**DATA TO PROCESS:**
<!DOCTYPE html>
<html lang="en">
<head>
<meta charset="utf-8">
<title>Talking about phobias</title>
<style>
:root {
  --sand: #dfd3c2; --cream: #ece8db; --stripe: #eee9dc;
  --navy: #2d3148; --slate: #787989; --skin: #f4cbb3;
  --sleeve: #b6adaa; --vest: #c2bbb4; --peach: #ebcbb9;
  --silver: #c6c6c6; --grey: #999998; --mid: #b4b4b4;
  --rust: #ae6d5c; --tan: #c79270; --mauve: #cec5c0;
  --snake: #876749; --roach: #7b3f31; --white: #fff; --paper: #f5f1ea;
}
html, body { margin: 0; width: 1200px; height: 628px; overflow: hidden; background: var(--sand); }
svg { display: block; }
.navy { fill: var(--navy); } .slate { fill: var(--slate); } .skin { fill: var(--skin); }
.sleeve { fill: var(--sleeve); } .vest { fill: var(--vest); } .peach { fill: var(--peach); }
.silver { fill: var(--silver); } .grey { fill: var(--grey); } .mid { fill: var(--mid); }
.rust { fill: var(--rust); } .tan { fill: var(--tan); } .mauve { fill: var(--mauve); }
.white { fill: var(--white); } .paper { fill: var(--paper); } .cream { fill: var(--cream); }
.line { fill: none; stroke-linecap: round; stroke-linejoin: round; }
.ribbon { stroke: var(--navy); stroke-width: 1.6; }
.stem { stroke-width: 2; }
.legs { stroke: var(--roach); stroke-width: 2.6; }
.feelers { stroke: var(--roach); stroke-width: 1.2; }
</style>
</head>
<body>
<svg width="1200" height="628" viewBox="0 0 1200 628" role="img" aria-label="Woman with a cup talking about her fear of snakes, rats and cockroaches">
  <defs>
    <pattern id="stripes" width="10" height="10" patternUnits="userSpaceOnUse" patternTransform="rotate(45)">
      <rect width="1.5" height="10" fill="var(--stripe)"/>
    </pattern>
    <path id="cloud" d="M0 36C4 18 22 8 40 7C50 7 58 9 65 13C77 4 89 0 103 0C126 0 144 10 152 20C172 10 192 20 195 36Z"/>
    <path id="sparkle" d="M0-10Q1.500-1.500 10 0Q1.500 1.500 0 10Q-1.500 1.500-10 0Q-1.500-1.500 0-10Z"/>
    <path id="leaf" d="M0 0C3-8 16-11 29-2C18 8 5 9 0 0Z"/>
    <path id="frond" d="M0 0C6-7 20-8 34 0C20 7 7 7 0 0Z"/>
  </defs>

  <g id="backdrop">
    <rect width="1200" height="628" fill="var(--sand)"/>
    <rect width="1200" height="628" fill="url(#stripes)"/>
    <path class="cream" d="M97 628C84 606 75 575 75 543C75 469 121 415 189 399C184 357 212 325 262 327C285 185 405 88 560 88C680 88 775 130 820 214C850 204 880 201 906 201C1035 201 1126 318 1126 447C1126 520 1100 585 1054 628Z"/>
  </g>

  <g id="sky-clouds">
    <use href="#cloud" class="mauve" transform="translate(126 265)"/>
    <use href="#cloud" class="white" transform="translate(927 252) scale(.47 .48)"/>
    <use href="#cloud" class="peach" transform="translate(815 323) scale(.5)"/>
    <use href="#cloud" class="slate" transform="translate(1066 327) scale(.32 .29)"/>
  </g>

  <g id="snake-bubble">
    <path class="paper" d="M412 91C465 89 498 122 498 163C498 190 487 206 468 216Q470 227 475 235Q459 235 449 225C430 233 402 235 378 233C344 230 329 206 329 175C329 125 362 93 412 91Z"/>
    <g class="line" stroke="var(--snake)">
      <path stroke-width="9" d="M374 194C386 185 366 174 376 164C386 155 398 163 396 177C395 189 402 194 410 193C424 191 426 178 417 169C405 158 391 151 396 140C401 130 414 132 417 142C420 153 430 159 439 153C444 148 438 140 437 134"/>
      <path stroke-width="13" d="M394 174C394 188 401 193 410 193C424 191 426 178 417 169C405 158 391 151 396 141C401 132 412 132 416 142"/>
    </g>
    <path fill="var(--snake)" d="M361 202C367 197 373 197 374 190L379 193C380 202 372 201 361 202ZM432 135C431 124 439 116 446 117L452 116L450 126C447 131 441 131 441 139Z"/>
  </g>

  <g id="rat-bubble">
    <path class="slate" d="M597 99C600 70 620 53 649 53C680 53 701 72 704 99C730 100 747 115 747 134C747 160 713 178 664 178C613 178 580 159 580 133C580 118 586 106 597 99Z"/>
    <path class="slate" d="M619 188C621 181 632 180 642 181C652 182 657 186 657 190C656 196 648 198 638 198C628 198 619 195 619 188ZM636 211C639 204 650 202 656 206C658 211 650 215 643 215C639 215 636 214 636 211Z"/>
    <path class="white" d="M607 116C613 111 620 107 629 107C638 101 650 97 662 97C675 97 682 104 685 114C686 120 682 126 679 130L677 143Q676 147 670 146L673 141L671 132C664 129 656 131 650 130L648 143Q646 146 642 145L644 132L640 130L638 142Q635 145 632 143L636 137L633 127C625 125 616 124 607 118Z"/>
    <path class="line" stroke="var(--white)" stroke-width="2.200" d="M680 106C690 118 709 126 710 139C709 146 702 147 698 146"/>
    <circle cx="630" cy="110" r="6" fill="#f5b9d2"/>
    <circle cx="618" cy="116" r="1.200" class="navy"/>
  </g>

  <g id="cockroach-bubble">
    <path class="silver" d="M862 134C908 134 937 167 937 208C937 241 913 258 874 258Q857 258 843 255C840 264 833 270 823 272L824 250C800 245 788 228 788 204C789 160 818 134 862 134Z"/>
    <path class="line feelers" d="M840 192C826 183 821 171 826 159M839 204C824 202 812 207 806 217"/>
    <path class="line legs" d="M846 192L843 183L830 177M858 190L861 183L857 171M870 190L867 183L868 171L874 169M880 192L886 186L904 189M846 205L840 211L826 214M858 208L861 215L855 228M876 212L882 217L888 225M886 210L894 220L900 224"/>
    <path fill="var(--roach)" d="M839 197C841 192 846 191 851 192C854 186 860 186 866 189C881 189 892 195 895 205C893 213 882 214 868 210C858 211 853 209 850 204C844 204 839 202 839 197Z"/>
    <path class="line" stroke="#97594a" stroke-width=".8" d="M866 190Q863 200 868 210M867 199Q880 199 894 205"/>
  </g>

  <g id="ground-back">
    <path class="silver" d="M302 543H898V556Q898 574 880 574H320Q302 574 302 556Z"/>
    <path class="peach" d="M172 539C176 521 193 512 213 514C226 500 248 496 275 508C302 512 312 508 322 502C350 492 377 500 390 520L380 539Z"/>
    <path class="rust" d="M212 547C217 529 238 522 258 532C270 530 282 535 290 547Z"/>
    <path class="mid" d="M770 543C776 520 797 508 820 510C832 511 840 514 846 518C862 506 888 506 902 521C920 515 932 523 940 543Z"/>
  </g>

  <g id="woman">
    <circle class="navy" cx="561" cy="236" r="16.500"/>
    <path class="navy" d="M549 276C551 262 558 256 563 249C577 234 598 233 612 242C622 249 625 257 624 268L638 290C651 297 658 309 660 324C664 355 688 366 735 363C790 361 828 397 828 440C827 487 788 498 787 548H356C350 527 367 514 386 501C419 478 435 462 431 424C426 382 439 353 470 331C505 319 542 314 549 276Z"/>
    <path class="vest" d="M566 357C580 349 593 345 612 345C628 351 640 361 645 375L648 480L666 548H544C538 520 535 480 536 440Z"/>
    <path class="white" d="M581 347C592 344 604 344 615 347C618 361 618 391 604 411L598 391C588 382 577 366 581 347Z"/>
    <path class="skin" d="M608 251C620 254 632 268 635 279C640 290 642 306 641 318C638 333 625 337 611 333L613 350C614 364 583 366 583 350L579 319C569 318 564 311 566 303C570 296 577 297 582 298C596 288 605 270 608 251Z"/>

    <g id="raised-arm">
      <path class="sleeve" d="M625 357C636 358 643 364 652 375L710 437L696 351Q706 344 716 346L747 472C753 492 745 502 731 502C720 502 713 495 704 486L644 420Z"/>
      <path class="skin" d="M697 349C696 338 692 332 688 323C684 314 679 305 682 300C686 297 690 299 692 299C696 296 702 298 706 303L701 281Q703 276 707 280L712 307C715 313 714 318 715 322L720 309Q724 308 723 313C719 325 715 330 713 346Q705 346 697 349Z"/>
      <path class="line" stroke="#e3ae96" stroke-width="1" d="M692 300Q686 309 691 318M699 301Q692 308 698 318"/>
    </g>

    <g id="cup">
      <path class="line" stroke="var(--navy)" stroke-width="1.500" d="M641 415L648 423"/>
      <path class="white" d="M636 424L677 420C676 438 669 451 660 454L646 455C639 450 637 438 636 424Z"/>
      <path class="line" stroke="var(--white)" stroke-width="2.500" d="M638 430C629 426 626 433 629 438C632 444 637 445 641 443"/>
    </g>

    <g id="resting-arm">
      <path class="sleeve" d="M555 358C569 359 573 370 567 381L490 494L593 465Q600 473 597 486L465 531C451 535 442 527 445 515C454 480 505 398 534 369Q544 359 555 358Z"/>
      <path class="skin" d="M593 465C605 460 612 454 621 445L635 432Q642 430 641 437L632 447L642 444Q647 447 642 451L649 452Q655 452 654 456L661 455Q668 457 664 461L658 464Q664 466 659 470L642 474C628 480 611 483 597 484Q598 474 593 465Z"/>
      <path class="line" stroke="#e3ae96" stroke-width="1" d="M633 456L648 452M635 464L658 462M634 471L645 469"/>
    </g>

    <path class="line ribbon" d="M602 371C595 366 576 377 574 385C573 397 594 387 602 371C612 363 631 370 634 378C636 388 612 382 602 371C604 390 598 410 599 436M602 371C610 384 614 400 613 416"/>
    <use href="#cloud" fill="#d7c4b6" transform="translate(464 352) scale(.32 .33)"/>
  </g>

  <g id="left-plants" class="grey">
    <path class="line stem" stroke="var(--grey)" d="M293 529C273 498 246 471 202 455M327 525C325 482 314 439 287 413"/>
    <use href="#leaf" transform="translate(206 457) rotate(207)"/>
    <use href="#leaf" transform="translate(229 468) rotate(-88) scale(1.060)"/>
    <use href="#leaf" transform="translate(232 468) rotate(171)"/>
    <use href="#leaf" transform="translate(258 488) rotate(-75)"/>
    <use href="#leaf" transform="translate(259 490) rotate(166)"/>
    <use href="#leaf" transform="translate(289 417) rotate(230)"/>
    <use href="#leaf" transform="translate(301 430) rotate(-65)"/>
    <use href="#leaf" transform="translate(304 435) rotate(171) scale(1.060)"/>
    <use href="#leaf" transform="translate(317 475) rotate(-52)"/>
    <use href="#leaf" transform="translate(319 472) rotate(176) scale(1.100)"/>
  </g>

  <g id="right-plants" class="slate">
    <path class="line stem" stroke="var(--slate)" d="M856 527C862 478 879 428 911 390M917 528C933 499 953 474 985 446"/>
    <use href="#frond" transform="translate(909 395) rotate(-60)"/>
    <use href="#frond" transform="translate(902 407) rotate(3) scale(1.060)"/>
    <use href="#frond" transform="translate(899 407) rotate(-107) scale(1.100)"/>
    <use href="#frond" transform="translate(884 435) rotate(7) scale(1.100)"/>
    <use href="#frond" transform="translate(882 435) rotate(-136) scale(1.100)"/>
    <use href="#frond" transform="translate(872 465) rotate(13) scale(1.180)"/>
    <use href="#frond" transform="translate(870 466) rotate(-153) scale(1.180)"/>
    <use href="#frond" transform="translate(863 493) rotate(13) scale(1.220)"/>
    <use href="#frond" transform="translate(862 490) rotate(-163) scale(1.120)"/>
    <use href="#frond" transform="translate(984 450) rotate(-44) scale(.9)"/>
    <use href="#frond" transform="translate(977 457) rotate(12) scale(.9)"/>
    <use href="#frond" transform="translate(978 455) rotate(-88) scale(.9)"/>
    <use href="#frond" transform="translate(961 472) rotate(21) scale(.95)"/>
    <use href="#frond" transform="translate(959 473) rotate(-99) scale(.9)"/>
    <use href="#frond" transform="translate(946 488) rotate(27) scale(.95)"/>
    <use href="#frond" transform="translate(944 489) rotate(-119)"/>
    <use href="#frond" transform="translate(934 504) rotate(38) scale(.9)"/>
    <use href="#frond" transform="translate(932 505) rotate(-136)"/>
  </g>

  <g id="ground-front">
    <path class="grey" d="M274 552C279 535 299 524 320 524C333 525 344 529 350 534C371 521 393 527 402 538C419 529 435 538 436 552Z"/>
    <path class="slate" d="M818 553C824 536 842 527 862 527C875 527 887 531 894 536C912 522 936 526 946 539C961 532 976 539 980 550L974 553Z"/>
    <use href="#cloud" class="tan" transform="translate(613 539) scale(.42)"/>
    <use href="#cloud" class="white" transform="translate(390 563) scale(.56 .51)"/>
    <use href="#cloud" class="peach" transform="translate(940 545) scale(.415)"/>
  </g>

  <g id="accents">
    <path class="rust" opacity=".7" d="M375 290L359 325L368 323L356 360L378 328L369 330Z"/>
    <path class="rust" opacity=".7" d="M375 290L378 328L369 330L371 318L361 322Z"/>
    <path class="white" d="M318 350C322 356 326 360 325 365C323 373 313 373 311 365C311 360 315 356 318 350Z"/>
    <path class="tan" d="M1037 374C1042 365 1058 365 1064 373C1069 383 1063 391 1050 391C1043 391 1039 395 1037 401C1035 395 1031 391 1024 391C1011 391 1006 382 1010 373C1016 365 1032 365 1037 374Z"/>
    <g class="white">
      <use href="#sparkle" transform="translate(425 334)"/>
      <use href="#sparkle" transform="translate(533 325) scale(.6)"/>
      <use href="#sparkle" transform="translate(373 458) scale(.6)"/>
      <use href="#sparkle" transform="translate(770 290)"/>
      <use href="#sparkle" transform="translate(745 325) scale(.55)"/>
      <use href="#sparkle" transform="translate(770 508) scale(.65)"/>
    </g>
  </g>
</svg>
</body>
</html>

**WHAT IS BEING ASKED:** What you return should be the lines from the start of the data through the line with "none; stroke-linecap: round;", quoted exactly and nothing more.

**THE ANSWER:**
<!DOCTYPE html>
<html lang="en">
<head>
<meta charset="utf-8">
<title>Talking about phobias</title>
<style>
:root {
  --sand: #dfd3c2; --cream: #ece8db; --stripe: #eee9dc;
  --navy: #2d3148; --slate: #787989; --skin: #f4cbb3;
  --sleeve: #b6adaa; --vest: #c2bbb4; --peach: #ebcbb9;
  --silver: #c6c6c6; --grey: #999998; --mid: #b4b4b4;
  --rust: #ae6d5c; --tan: #c79270; --mauve: #cec5c0;
  --snake: #876749; --roach: #7b3f31; --white: #fff; --paper: #f5f1ea;
}
html, body { margin: 0; width: 1200px; height: 628px; overflow: hidden; background: var(--sand); }
svg { display: block; }
.navy { fill: var(--navy); } .slate { fill: var(--slate); } .skin { fill: var(--skin); }
.sleeve { fill: var(--sleeve); } .vest { fill: var(--vest); } .peach { fill: var(--peach); }
.silver { fill: var(--silver); } .grey { fill: var(--grey); } .mid { fill: var(--mid); }
.rust { fill: var(--rust); } .tan { fill: var(--tan); } .mauve { fill: var(--mauve); }
.white { fill: var(--white); } .paper { fill: var(--paper); } .cream { fill: var(--cream); }
.line { fill: none; stroke-linecap: round; stroke-linejoin: round; }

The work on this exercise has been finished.